I don’t know about other black folks, but let me go on record and say that I support Barack Obama’s re-election simply because he’s black. Yes, I went there. Uh-huh, I did; but, I’m not exactly like George Will who suggested that the only reason Obama is beating Mitt Romney in the polls is because he’s black. According to Will, “the nation, which is generally reluctant to declare a president a failure — thereby admitting that it made a mistake in choosing him — seems especially reluctant not to give up on the first African American president. If so, the 2012 election speaks well of the nation’s heart, if not its head.” This ladies and gentlemen, is what White Supremacy sounds like; this is treating Obama like “the help.” He’s the president of the United States; he’s not your field hand.
Unlike Will, however, I acknowledge Obama’s accomplishments as president; I do not see Obama as the poster boy for incompetence. In fact, given the clear choice between him and Romney, it is quite obvious to me, that Obama has the better plan to move the country forward. But like one of my friends said recently,”It’s hard to be disappointed in Obama if you supported him in 2008… That is, unless you thought he was running to become Jesus or some other religious deity.” With that said, check out Prof. James H. Bracey in the following video — hopefully you get it.
Who is he you ask?
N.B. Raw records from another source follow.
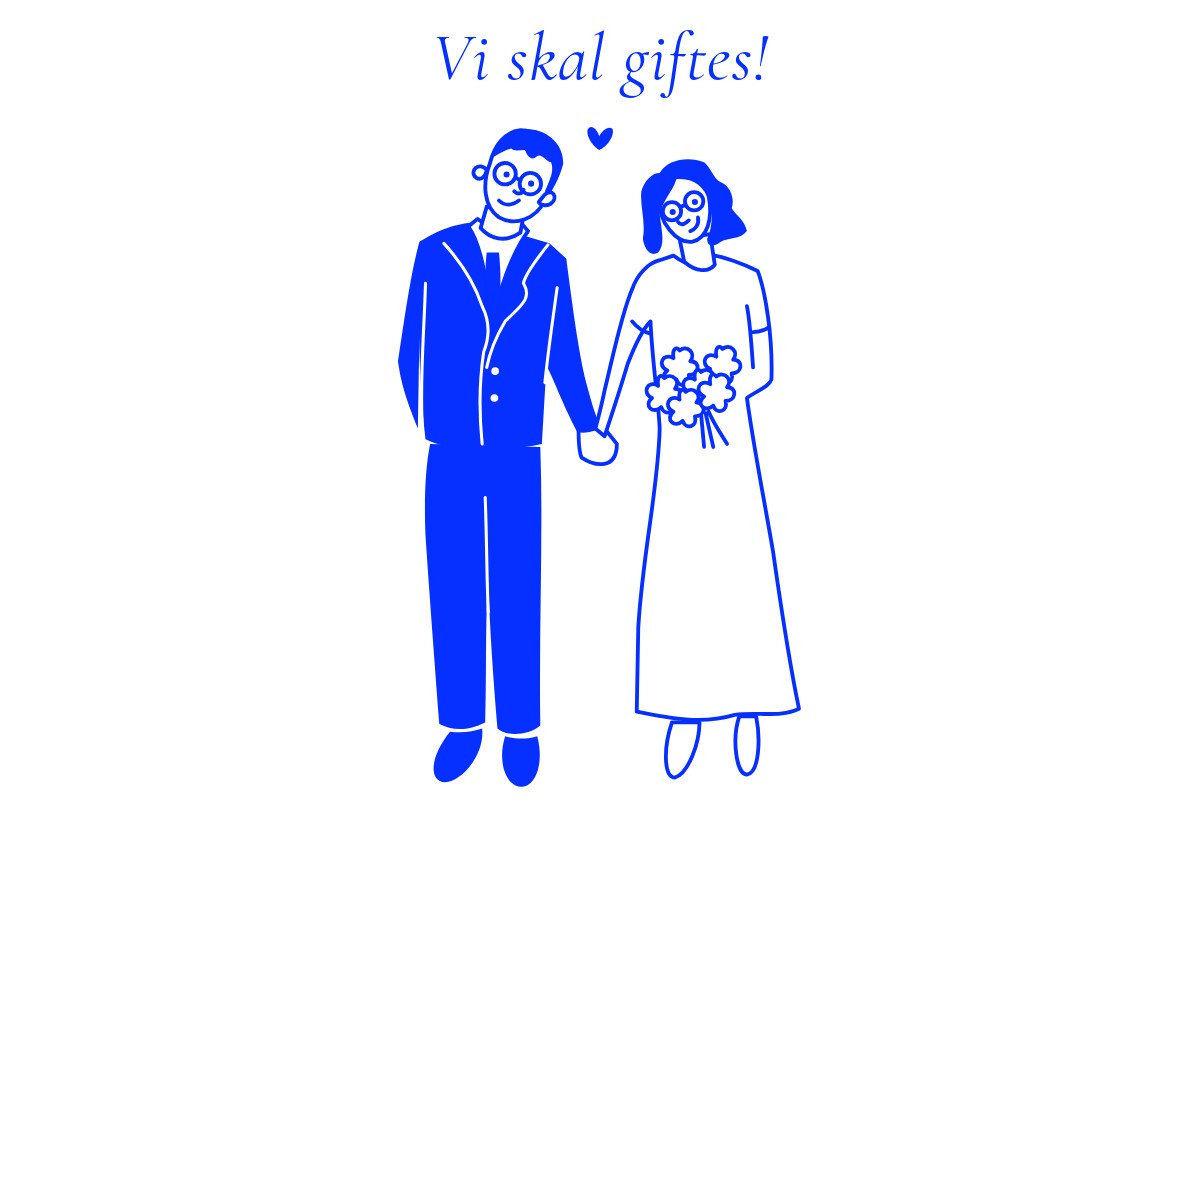
<!DOCTYPE html>
<html lang="da">
<head>
<meta charset="utf-8">
<title>Vi skal giftes!</title>
<link rel="stylesheet" href="https://fonts.googleapis.com/css2?family=Cormorant+Garamond:ital,wght@1,400&display=swap">
<style>
:root{--ink:#0530ff;--paper:#ffffff}
html,body{margin:0;padding:0;overflow:hidden;background:var(--paper)}
.card{position:relative;width:1200px;height:1200px;overflow:hidden;background:var(--paper)}
.card svg{position:absolute;inset:0;width:1200px;height:1200px}
.headline{position:absolute;left:0;top:16px;width:1200px;margin:0;text-align:center;font-family:"Cormorant Garamond",serif;font-style:italic;font-weight:400;font-size:68px;letter-spacing:1px;color:var(--ink)}
.line{fill:none;stroke:var(--ink);stroke-width:5;stroke-linecap:round;stroke-linejoin:round}
.solid{fill:var(--ink)}
.white{fill:var(--paper);stroke:var(--ink);stroke-width:5;stroke-linejoin:round}
.seam{fill:none;stroke:var(--paper);stroke-width:4;stroke-linecap:round}
</style>
</head>
<body>
<main class="card">
<h1 class="headline">Vi skal giftes!</h1>
<svg viewBox="0 0 1568 1568" aria-label="Brudepar hånd i hånd">
<defs>
<g id="flower">
<path class="white" d="M0 -22 C10 -30 22 -18 14 -8 C28 -8 26 10 12 10 C16 24 0 28 -4 16 C-14 26 -28 14 -16 4 C-30 -2 -22 -20 -8 -12 C-10 -24 -4 -28 0 -22 Z"/>
</g>
</defs>

<path class="solid" d="M783 196 C770 188 762 168 772 166 C778 166 782 174 783 178 C786 172 794 164 800 168 C804 176 794 192 783 196 Z"/>

<g class="groom">
<path class="solid" d="M562 580 L706 584 C710 700 704 820 706 948 C690 962 660 962 650 952 C644 880 640 820 638 760 C634 800 636 880 634 944 C610 956 590 954 574 946 C566 840 560 760 556 700 C554 650 556 610 562 580 Z"/>
<path class="seam" d="M634 650 C636 700 636 760 638 800"/>
<path class="solid" d="M588 956 C604 958 618 956 630 952 C634 988 600 1024 580 1022 C560 1020 562 988 588 956 Z"/>
<path class="solid" d="M660 962 C674 966 690 966 702 962 C712 1000 698 1030 680 1028 C660 1026 650 994 660 962 Z"/>
<path class="solid" d="M548 316 C580 296 600 292 625 290 L718 318 L740 338 C748 400 756 460 766 500 C774 530 780 550 788 562 C780 572 764 566 754 564 C734 526 724 496 714 478 L708 580 C680 586 650 588 632 582 C610 588 580 586 556 574 C550 520 548 480 548 440 L546 560 C530 520 524 500 520 472 C528 420 536 360 548 316 Z"/>
<path class="white" d="M612 296 C630 320 638 380 644 430 C650 380 670 330 690 302 L680 290 C660 300 640 300 624 286 Z"/>
<path class="solid" d="M636 330 L652 330 C656 370 654 400 644 424 C636 400 632 360 636 330 Z"/>
<path class="seam" d="M580 318 C600 340 620 370 630 400 C640 420 640 440 632 460 C626 500 626 540 630 580"/>
<path class="seam" d="M716 320 C700 340 686 360 684 370 C696 390 680 400 660 420 C648 440 640 460 636 480"/>
<path class="seam" d="M556 370 C554 440 548 500 552 560 M728 376 C722 420 716 460 712 500"/>
<circle cx="647" cy="485" r="5" fill="var(--paper)"/>
<circle cx="646" cy="520" r="5" fill="var(--paper)"/>
<path class="white" d="M756 562 C770 566 780 556 790 560 L806 580 C806 596 800 604 790 606 C780 608 772 606 760 598 C756 590 756 576 756 562 Z"/>
<path class="white" d="M636 270 L628 298 C640 312 660 318 680 304 L684 282 Z"/>
<path class="white" d="M640 214 C630 240 632 270 652 284 C674 296 700 286 712 262 C722 244 728 224 728 204 C720 182 700 170 680 170 C660 172 646 190 640 214 Z"/>
<path class="solid" d="M640 208 C650 180 672 164 700 170 C722 176 736 192 736 214 C730 236 722 248 716 256 L712 250 C720 232 724 222 720 212 C712 210 708 200 702 204 C694 212 688 202 686 196 C678 196 672 198 668 194 C660 196 650 202 640 208 Z"/>
<path class="white" d="M636 222 C626 210 612 224 622 232 C628 236 634 232 636 222 Z"/>
<path class="white" d="M712 254 C722 246 730 258 720 266 C714 270 706 268 704 264 Z"/>
<circle class="white" cx="660" cy="227" r="14"/>
<circle class="white" cx="693" cy="240" r="14"/>
<circle class="solid" cx="662" cy="228" r="4"/>
<circle class="solid" cx="694" cy="240" r="4"/>
<path class="line" d="M674 232 L680 236 M672 250 C676 254 682 254 684 248 M652 262 C660 270 670 268 678 262"/>
</g>

<g class="bride">
<path class="white" d="M862 340 C846 344 832 360 826 378 C812 410 800 470 790 510 C786 530 782 545 778 560 L790 570 C800 540 810 510 820 476 C830 450 840 430 850 420 C852 470 860 520 862 560 C860 640 840 720 834 820 L832 930 C880 940 920 946 960 934 C990 930 1020 938 1044 926 C1030 860 1020 790 1010 720 C998 650 984 580 976 520 C990 510 1004 506 1008 496 C1010 440 1000 380 990 354 C970 344 946 336 934 334 C920 350 900 350 880 334 Z"/>
<path class="line" d="M826 420 C834 430 842 434 850 436 M984 434 C992 434 998 432 1004 428 M976 400 C980 420 982 450 984 480"/>
<path class="white" d="M878 944 C866 980 868 1016 882 1016 C900 1010 914 970 914 944 Z"/>
<path class="white" d="M966 936 C956 966 962 1012 976 1012 C992 1010 994 966 988 936 Z"/>
<path class="white" d="M888 312 L894 342 C910 356 926 356 934 346 L928 306 Z"/>
<path class="white" d="M862 262 C860 290 884 318 904 316 C924 312 932 286 926 256 C918 236 898 226 880 230 C866 236 862 248 862 262 Z"/>
<path class="solid" d="M862 226 C872 208 900 204 920 212 C930 220 932 234 942 238 C956 244 960 262 956 272 C964 284 972 286 976 302 C966 314 952 310 942 316 C934 322 924 324 924 312 C930 300 932 280 928 262 C920 244 906 232 884 234 C878 252 866 262 862 280 C864 300 870 318 860 330 C850 336 842 326 840 312 C844 290 836 270 838 250 C842 236 852 226 862 226 Z"/>
<circle class="white" cx="878" cy="276" r="12"/>
<circle class="white" cx="907" cy="263" r="12"/>
<circle class="solid" cx="879" cy="277" r="4"/>
<circle class="solid" cx="908" cy="264" r="4"/>
<path class="line" d="M890 270 L895 268 M886 290 C890 296 896 292 900 288 M912 284 C914 294 908 300 902 302"/>
<path class="line" d="M916 540 L920 584 M922 540 L932 584 M926 538 C934 556 944 570 950 580"/>
<use href="#flower" x="888" y="480"/>
<use href="#flower" x="944" y="478"/>
<use href="#flower" x="916" y="508"/>
<use href="#flower" x="868" y="516"/>
<use href="#flower" x="896" y="534"/>
<use href="#flower" x="936" y="514"/>
</g>
</svg>
</main>
</body>
</html>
BIO: John H. Bracey, Jr. has taught in the W.E.B. Du Bois Department of Afro-American Studies at the University of Massachusetts Amherst since 1972. His major interests are in African American social history, radical ideologies and movements, and the history of African American Women; more recently his interests have focused on the interactions between Native Americans and African Americans and Afro-Latinos in the United States. He previously taught Afro-American history at Northern Illinois University and at the University of Rochester. During the 1960s, he was active in the Civil Rights, Black Liberation, and other radical Movements in Chicago. His publications include several co-edited volumes, including Black Nationalism in America (1970), African-American Women and the Vote: 1837-1965 (1997), Strangers and Neighbors: Relations Between Blacks and Jews in the United States (1999), and African American Mosaic: A Documentary History from the Slave Trade to the Present (2004). Professor Bracey has co-edited (with the late August Meier and Elliott Rudwick) a number of other volumes on various aspects of African American experience. Bracey’s scholarship also includes editorial work [with August Meier and Sharon Harley] on the microfilm series Black Studies Research Sources (University Publications of America), which includes the Papers of the NAACP, A. Philip Randolph, Mary McLeod Bethune, the National Association of Colored Women’s Clubs, and Horace Mann Bond.
Watch the video: